Here are my photos ~~

They gave us this apartment with its own lovely deck and view…

Husband did his own relaxing by weeding in their garden. Marc and I watched the butterflies on the lavender.

Jadranka cooked for us –fish, fresh off the boat that morning and salad from the garden.

Lana is an interior designer and her lovely touches are everywhere.

Have I convinced you to go here yet?  Trust me – it’s magical.

At the end of our visit we were surprised with matching tee shirts commemorating our visit ~~ we gamely posed for photos.

What a lovely end to our trip.

Next stop an overnight in London — then home after 25 days away ~~ sigh.

Budapest – the river and Buda
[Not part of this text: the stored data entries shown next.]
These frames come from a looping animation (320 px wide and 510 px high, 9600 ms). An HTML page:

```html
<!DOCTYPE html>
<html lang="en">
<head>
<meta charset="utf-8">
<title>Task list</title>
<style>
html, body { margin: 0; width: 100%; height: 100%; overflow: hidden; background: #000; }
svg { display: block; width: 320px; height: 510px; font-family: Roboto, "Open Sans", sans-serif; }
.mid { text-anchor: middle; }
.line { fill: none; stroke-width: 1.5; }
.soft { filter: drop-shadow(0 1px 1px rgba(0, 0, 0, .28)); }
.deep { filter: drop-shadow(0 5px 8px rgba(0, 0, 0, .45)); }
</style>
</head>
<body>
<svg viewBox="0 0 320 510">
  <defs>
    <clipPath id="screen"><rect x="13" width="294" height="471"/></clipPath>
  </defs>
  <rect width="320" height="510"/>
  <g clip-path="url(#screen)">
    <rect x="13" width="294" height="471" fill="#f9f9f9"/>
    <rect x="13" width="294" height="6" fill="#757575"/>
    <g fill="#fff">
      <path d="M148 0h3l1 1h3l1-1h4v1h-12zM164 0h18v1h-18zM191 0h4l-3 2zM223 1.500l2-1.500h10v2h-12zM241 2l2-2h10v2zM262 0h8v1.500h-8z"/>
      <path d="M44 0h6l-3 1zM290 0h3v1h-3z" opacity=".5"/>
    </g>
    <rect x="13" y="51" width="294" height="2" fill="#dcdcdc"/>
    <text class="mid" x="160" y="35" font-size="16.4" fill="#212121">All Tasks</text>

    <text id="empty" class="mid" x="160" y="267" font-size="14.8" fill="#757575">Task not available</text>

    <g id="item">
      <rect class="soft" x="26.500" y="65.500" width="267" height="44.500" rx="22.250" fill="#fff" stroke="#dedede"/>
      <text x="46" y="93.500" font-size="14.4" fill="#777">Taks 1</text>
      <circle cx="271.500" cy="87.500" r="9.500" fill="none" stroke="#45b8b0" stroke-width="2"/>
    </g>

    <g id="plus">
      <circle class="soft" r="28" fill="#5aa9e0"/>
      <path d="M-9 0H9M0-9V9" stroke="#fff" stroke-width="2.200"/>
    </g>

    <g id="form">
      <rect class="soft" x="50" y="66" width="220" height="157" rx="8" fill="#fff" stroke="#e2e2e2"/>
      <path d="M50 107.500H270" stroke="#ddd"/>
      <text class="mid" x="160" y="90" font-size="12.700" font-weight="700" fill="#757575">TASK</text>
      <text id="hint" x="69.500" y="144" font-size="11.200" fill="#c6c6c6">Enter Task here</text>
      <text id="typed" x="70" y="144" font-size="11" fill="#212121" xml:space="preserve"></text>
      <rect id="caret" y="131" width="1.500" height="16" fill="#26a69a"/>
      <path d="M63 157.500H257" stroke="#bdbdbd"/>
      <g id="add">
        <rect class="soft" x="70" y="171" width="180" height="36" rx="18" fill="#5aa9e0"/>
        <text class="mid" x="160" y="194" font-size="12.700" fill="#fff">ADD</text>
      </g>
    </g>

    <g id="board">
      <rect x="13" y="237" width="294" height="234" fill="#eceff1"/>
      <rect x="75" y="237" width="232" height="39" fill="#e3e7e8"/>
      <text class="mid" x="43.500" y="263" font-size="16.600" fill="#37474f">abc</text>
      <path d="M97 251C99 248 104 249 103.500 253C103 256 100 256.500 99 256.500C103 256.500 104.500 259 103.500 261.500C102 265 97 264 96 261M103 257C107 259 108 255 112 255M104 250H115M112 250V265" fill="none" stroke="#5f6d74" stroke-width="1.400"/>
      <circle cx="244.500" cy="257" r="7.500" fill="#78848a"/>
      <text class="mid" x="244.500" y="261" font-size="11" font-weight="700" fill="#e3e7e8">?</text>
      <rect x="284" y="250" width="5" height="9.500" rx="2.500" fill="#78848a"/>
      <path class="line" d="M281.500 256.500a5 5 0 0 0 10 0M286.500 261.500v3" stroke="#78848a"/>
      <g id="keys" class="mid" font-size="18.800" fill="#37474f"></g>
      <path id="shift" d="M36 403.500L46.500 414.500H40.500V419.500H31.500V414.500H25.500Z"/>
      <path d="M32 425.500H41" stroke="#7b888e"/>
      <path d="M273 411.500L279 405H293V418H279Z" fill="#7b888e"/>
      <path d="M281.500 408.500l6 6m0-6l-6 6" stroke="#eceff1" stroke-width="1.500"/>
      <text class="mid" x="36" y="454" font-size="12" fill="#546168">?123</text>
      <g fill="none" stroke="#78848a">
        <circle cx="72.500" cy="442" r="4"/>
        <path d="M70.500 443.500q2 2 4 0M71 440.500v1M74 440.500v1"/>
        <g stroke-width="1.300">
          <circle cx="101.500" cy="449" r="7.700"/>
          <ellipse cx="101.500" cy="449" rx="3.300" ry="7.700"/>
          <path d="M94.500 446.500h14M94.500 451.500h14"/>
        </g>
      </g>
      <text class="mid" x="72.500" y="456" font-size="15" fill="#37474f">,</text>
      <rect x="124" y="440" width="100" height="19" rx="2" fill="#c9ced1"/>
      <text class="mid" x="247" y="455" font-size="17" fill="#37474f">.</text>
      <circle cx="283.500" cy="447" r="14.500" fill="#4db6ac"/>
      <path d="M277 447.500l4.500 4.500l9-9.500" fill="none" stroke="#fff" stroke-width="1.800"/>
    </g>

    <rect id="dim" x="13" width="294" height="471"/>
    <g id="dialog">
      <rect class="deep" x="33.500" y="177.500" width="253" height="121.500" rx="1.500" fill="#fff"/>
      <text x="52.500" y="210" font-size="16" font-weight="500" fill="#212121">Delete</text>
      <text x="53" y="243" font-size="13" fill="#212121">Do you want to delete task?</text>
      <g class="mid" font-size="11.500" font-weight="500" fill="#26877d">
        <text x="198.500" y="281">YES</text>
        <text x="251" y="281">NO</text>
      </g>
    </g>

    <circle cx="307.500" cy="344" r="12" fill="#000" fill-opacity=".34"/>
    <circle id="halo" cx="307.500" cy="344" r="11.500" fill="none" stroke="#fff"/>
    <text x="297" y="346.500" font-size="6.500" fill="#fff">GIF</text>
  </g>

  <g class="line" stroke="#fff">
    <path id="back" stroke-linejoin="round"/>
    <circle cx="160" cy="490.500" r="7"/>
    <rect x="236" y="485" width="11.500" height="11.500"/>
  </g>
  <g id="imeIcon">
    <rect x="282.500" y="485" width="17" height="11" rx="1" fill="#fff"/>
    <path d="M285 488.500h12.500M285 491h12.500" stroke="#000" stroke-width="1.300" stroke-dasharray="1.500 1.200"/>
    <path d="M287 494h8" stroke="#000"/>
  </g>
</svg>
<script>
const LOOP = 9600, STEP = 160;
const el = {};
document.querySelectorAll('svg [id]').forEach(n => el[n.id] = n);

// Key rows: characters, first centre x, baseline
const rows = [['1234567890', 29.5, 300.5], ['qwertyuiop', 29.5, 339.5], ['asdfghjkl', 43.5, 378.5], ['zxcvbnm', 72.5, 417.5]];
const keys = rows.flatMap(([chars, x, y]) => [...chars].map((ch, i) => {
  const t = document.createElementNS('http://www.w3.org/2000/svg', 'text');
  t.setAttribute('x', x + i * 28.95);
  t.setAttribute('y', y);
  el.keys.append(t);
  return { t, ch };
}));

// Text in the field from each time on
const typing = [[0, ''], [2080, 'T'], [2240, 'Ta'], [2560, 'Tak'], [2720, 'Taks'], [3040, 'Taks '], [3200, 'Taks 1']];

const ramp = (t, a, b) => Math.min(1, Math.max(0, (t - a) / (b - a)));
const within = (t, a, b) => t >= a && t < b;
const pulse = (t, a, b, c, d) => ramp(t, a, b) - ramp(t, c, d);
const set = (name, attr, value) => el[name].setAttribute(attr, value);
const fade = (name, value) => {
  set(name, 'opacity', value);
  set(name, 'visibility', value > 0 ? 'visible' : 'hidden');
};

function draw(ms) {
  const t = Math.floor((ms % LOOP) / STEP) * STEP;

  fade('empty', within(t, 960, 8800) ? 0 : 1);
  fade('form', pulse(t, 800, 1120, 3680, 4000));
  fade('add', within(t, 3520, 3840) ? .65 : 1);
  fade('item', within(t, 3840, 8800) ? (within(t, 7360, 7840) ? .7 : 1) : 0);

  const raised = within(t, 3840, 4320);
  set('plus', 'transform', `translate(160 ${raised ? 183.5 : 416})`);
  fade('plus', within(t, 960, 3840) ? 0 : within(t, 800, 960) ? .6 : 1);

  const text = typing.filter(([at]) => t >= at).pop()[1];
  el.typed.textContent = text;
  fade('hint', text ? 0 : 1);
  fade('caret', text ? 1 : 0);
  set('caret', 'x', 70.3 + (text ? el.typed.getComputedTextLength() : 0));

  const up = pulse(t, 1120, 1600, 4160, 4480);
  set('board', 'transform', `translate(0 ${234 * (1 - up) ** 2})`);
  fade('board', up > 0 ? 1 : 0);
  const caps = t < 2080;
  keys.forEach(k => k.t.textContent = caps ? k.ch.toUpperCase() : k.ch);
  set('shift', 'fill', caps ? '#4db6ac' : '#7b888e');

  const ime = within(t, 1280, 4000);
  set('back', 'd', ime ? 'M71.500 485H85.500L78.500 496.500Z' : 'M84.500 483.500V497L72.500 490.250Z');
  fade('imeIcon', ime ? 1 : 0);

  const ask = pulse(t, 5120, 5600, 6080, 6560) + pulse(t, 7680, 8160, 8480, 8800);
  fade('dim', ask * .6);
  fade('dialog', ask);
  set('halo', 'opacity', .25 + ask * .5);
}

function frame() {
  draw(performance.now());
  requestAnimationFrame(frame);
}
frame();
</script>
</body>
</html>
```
This morning we gratefully board a little boat for a tour on the Danube to see the city from both sides.  Both Pest and Buda.  The boat tour company we chose was great.  Not very crowded, each passenger gets a  headset with commentary in many languages, and cute attendants who brought free lemonade and water on request.  It was much much cooler on the water, and we enjoyed every minute of this one 1/2 hour tour.

You may recognize the Parliament, you’ve seen the same view (only better photographed) from the Viking Cruise adverts on PBS.  Our little cruise was much less pricey…but the views from the river just as impressive.
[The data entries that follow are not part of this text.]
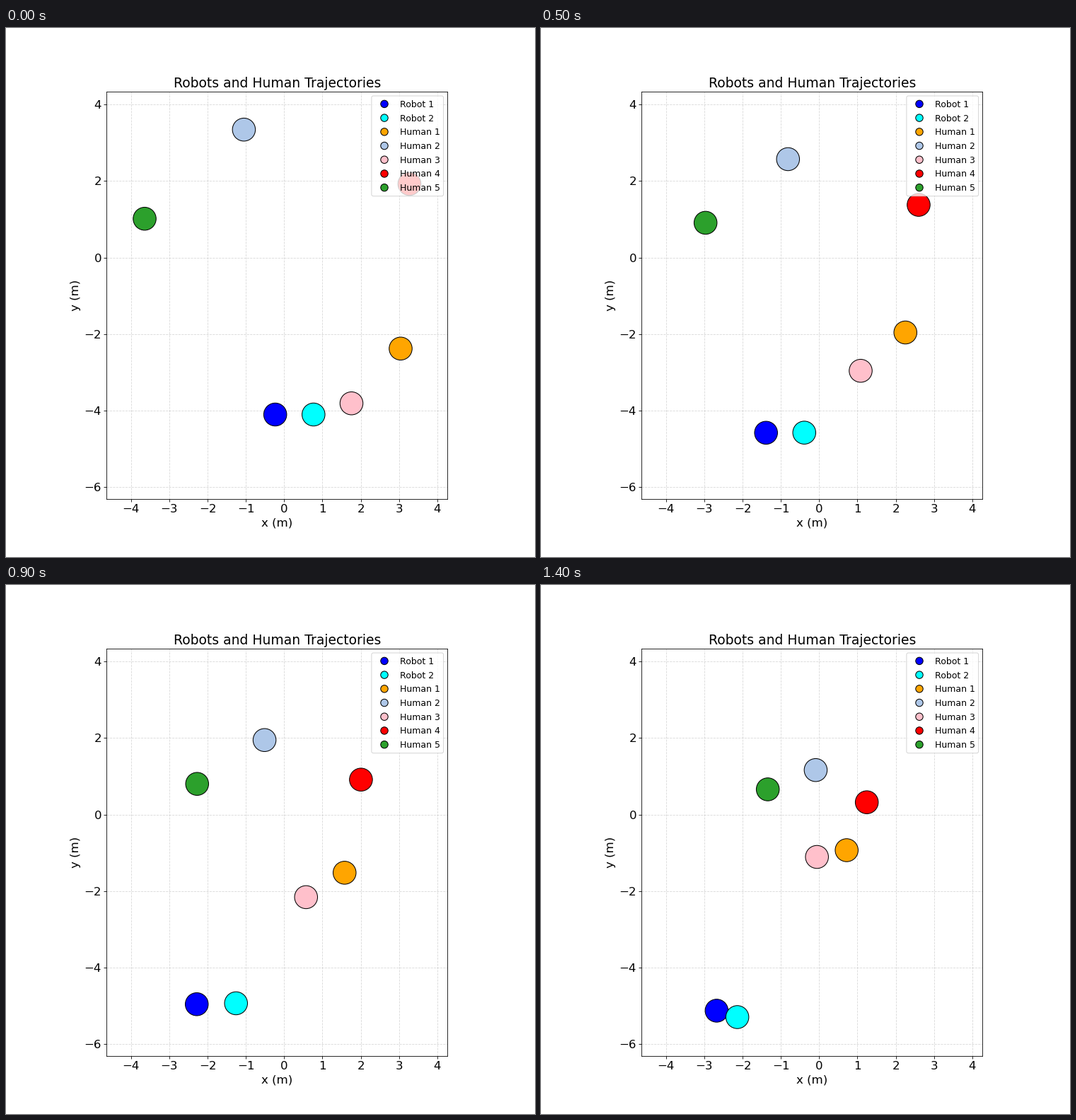
Recreate the animation shown at these times as a matplotlib script. Size 748 by 748 pixels, loop 1.5 s.

```python
import numpy as np
import matplotlib.pyplot as plt
from matplotlib.animation import FuncAnimation
from matplotlib.patches import Circle, FancyBboxPatch
from matplotlib.transforms import Affine2D

SIZE, DPI = 748, 74.8
FRAMES, INTERVAL = 15, 100
RADIUS = 0.3
TURN, LAST = 6, FRAMES - 1
ARRIVE = 10               # when Robot 1 reaches its goal
HEADING = (1, 0.41)       # direction in which the robots travel

plt.rcParams.update({
    "font.family": "DejaVu Sans",
    "xtick.labelsize": 16,
    "ytick.labelsize": 16,
})


def walk(start, turn, end):
    """Two straight legs at constant speed."""
    times, (xs, ys) = (0, TURN, LAST), zip(start, turn, end)
    return lambda t: (np.interp(t, times, xs), np.interp(t, times, ys))


def lead(t):
    """Drive, slow down, then overshoot the goal and ring out."""
    times = (0, TURN, 8, ARRIVE)
    swing = -0.235 * (-0.72) ** (t - ARRIVE) if t >= ARRIVE else 0
    x = np.interp(t, times, (-0.234, -1.619, -1.952, -2.615))
    y = np.interp(t, times, (-4.098, -4.670, -4.809, -5.095))
    return x + swing * HEADING[0], y + swing * HEADING[1]


def follow(t):
    """Drive straight, a little slower at the end."""
    way = 0.231 * min(t, 8) + 0.176 * max(t - 8, 0)
    return 0.766 - way * HEADING[0], -4.098 - way * HEADING[1]


AGENTS = [
    ("Robot 1", "blue", lead),
    ("Robot 2", "cyan", follow),
    ("Human 1", "orange",
     walk((3.042, -2.376), (2.094, -1.871), (0.718, -0.929))),
    ("Human 2", "#aec7e8",
     walk((-1.052, 3.344), (-0.766, 2.418), (-0.091, 1.164))),
    ("Human 3", "pink",
     walk((1.758, -3.806), (0.949, -2.786), (-0.058, -1.105))),
    ("Human 4", "red",
     walk((3.272, 1.925), (2.463, 1.269), (1.244, 0.323))),
    ("Human 5", "#2ca02c",
     walk((-3.645, 1.016), (-2.833, 0.889), (-1.342, 0.660))),
]


def draw_legend(fig):
    # Pixel coordinates with the origin at the top left
    pixels = Affine2D().scale(1, -1).translate(0, SIZE)
    left, top, right, bottom = 516.9, 96, 618.6, 237.7
    fig.add_artist(FancyBboxPatch(
        (left, top), right - left, bottom - top,
        boxstyle="round,pad=0,rounding_size=2.5", fc="white", ec="0.8",
        lw=1, alpha=0.8, transform=pixels, zorder=5))
    for row, (name, color, _) in enumerate(AGENTS):
        y = 107.4 + 19.71 * row
        fig.add_artist(Circle((535, y), 5.2, fc=color, ec="black", lw=1,
                              transform=pixels, zorder=6))
        fig.text(556.8, y + 4.5, name, size=12, va="baseline",
                 transform=pixels, zorder=6)


fig, ax = plt.subplots(figsize=(SIZE / DPI, SIZE / DPI), dpi=DPI)
ax.set_aspect("equal")
ax.set_xlim(-4.637, 4.268)
ax.set_ylim(-6.30, 4.34)
ax.set_xticks(range(-4, 5))
ax.set_yticks(range(-6, 5, 2))
ax.grid(True, ls="--", alpha=0.5)
ax.set_title("Robots and Human Trajectories", size=18)
ax.set_xlabel("x (m)", size=16)
ax.set_ylabel("y (m)", size=16)
draw_legend(fig)

circles = [ax.add_patch(Circle(path(0), RADIUS, fc=color, ec="black", lw=1,
                               zorder=3))
           for _, color, path in AGENTS]


def update(frame):
    for circle, (_, _, path) in zip(circles, AGENTS):
        circle.center = path(frame)
    return circles


anim = FuncAnimation(fig, update, frames=FRAMES, interval=INTERVAL,
                     init_func=lambda: update(0), repeat=True)
plt.show()
```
Also note the business complexes and industrial style apartment buildings.

After our cruise, we ventured over to the grand market for paprika (the only souvenir I can fit in our (whoops my) back pack and to find some lunch.  An amazing place, we had fun.

Despite the heat (90 degrees), and fortified by a lunch of salad and mint-lemonade, we  decided to cross the river to walk on the Buda side.  It was really hot, but pleasant under the trees.  Our plan was to take yet another funicular (sorry guys but we just love ’em) up to the castle.  Here’s our walk along the river and the views from the castle, complete with sentry guards standing at attention in full uniform in the heat.
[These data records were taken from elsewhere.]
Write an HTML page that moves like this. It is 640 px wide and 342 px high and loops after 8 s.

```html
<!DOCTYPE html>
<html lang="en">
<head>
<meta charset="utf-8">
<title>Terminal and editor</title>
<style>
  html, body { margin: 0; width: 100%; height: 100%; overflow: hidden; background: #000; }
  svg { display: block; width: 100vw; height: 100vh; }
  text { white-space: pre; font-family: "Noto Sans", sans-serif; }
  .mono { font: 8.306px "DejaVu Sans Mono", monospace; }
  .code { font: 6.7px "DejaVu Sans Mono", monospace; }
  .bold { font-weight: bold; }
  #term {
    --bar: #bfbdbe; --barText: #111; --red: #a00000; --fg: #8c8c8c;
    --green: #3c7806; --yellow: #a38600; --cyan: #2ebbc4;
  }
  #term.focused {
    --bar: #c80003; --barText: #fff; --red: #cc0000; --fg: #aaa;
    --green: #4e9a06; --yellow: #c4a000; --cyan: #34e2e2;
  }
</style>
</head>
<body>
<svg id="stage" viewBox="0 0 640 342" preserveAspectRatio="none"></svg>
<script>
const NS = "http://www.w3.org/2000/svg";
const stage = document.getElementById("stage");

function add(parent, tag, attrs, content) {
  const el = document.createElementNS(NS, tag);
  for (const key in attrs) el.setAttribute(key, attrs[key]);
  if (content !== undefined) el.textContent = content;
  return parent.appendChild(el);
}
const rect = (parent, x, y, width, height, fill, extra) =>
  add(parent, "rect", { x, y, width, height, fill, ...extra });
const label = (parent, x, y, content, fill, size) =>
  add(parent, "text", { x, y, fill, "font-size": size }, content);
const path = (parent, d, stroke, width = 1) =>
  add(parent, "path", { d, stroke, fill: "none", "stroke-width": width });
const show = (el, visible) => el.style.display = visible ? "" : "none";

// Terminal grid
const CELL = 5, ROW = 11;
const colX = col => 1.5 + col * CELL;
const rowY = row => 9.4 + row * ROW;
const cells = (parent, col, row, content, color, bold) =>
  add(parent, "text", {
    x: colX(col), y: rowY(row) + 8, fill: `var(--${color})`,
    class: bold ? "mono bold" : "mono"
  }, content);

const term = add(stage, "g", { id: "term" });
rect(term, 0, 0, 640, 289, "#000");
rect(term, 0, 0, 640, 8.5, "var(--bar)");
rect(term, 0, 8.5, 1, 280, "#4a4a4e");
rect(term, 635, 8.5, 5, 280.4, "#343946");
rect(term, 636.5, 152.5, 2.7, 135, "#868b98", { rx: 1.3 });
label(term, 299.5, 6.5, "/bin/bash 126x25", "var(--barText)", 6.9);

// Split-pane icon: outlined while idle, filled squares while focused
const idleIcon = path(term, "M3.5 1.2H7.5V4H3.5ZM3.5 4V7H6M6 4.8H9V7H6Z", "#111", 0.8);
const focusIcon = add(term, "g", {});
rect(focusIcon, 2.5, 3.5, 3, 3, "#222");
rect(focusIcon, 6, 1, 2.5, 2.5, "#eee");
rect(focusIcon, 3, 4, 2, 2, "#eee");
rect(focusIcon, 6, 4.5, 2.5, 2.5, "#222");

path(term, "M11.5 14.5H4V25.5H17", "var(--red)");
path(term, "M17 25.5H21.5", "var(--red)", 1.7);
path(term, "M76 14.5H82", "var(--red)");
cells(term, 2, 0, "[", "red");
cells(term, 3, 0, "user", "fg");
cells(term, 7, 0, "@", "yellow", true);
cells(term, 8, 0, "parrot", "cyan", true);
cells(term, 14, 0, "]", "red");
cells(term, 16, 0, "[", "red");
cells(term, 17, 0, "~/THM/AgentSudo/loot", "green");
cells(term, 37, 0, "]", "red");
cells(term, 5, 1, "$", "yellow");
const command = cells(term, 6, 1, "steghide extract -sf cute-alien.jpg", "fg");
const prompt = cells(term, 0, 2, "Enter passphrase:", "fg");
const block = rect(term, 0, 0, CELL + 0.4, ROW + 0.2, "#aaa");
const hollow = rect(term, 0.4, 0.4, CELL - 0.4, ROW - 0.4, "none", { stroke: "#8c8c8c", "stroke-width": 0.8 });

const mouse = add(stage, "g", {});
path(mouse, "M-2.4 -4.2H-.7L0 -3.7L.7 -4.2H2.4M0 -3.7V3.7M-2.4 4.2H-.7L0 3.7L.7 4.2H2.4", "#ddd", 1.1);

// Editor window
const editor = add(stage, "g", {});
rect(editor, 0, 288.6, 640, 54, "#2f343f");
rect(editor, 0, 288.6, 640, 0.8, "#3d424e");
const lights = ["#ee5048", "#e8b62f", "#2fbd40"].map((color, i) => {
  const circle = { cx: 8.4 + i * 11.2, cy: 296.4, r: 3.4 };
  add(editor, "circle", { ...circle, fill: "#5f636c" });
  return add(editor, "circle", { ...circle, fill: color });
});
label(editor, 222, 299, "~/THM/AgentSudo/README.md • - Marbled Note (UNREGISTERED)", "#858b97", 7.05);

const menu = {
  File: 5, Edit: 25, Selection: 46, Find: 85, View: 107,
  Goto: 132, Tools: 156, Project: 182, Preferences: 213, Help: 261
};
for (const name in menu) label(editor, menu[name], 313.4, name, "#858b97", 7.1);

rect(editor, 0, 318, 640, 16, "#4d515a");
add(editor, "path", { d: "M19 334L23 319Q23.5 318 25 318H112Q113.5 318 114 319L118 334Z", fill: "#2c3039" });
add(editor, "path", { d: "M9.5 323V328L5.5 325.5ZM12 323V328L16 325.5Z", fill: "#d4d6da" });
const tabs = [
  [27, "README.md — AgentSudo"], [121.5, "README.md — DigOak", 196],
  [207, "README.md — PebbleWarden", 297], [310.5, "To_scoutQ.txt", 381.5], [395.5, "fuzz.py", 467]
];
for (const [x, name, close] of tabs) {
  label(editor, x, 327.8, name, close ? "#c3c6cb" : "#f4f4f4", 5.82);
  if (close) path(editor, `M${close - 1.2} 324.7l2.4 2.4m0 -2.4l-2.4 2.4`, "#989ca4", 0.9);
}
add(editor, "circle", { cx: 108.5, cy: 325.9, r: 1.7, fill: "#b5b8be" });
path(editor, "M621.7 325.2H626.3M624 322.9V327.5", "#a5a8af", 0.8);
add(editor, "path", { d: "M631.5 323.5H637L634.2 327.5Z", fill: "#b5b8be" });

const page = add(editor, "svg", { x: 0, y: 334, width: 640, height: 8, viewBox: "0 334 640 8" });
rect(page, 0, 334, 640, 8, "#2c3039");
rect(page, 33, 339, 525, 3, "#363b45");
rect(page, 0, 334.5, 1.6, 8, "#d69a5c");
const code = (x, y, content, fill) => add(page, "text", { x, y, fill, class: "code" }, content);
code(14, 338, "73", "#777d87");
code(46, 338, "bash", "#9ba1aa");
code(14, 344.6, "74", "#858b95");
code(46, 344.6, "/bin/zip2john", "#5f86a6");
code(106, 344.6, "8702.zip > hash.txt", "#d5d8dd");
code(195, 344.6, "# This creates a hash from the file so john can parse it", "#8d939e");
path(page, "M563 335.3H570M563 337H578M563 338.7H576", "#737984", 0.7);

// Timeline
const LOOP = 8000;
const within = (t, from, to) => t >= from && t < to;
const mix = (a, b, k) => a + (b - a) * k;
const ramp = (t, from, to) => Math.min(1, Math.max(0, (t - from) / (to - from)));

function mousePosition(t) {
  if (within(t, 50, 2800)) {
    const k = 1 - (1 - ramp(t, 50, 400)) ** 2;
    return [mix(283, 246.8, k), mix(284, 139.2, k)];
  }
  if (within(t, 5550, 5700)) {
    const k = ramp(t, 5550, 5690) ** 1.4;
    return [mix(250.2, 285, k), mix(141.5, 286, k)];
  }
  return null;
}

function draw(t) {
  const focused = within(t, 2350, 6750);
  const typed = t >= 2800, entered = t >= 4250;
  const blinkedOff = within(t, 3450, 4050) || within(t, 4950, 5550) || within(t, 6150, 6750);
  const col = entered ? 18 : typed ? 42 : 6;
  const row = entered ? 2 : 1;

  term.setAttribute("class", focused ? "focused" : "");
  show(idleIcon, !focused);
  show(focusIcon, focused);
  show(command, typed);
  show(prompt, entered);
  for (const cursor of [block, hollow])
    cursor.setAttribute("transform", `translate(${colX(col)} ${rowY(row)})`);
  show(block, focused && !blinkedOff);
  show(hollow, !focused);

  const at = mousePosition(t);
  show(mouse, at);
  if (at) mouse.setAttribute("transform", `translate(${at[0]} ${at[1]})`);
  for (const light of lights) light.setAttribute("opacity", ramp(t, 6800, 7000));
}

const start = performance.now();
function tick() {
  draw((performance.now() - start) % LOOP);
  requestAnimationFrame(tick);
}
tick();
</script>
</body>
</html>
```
We ended our day down in a simple, cool cellar café near our apartment.  We’d passed it several tines as we headed out on our walks. They had a chalk board promoting their Chicken Paprakash for 6 Euros – sounded good to us.

There were two regulars eating and chatting with the owner and then just us,  The owner recommended the goulash which we tried, very good and we shared an order of the Chicken Paprakash – a perfect Budapest ending.

Tomorrow, we take a bus from Budapest to Zagreb to visit our friends in Croatia.  All we have been told is that we are being high jacked to their island home – a 300 year old stone villa —  and it sounds like heaven.

I’m not sure about internet connection so Travel Barmy may go dark for awhile.  Will catch you up as soon as I can.

Just looked at our tickets and our bus trip is four hours over Hungarian mountain passes. No train service. Wish us luck…